Regular expression for a subset of the operators which admit an empty left operand (no field name). Default value is qr/=~|!~|~|:/. Such operators can be meaningful for comparisons with "any field" or with "the whole record" ; the precise interpretation depends on the search engine.


Regular expression for boolean connector AND. Default value is qr/AND|ET|UND|E/.


Regular expression for boolean connector OR. Default value is qr/OR|OU|ODER|O/.


Regular expression for boolean connector NOT. Default value is qr/NOT|PAS|NICHT|NON/.


If no field is specified in the query, use defField. The default is the empty string "".

  $q = $queryParser->parse($queryString, $implicitPlus);

Returns a data structure corresponding to the parsed string. The second argument is optional; if true, it adds an implicit '+' in front of each term without prefix, so parse("+a b c -d", 1) is equivalent to parse("+a +b +c -d"). This is often seen in common WWW search engines as an option "match all words".

The return value has following structure :

  { '+' => [{field=>'f1', op=>':', value=>'v1', quote=>'q1'}, 
            {field=>'f2', op=>':', value=>'v2', quote=>'q2'}, ...],
    ''  => [...],
    '-' => [...]

In other words, it is a hash ref with 3 keys '+', '' and '-', corresponding to the 3 sign prefixes (mandatory, ordinary or excluded items). Each key holds either a ref to an array of items, or undef (no items with this prefix in the query).

An item is a hash ref containing


scalar, field name (may be the empty string)


scalar, operator


scalar, character that was used for quoting the value ('"', "'" or undef)



  • a scalar (simple term), or

  • a recursive ref to another query structure. In that case, op is necessarily '()' ; this corresponds to a subquery in parentheses.

In case of a parsing error, parse returns undef; method err can be called to get an explanatory message.

  $msg = $queryParser->err;

Message describing the last parse error

  $s = $queryParser->unparse($query);

Returns a string representation of the $query data structure.


Laurent Dami, <laurent.dami AT etat ge ch>

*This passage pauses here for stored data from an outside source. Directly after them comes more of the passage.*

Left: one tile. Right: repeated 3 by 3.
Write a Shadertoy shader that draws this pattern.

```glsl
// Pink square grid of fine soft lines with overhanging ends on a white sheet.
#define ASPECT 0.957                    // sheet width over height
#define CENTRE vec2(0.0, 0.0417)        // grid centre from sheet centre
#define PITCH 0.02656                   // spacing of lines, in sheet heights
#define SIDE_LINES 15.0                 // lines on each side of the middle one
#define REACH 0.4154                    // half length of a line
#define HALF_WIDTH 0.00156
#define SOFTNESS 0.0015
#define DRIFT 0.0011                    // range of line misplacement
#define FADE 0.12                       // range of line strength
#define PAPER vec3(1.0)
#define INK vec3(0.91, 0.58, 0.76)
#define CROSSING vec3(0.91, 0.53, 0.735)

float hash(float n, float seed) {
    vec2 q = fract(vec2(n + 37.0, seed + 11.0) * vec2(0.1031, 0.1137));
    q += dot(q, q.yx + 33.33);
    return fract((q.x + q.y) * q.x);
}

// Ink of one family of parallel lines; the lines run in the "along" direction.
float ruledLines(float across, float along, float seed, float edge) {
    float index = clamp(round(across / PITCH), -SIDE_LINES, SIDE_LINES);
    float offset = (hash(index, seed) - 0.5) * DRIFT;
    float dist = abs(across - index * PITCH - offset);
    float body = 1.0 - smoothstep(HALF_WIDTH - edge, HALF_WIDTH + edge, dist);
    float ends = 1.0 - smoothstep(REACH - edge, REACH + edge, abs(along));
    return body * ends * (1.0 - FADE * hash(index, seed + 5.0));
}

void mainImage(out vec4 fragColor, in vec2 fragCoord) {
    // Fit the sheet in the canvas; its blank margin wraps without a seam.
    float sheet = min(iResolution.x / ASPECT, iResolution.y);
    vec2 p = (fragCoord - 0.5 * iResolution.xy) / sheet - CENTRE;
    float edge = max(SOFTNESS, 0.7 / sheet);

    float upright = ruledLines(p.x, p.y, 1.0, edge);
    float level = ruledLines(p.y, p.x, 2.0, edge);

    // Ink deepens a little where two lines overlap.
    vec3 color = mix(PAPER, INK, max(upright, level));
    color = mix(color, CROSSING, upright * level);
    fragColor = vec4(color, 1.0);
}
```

Copyright (C) 2005, 2007 by Laurent Dami.

This library is free software; you can redistribute it and/or modify it under the same terms as Perl itself.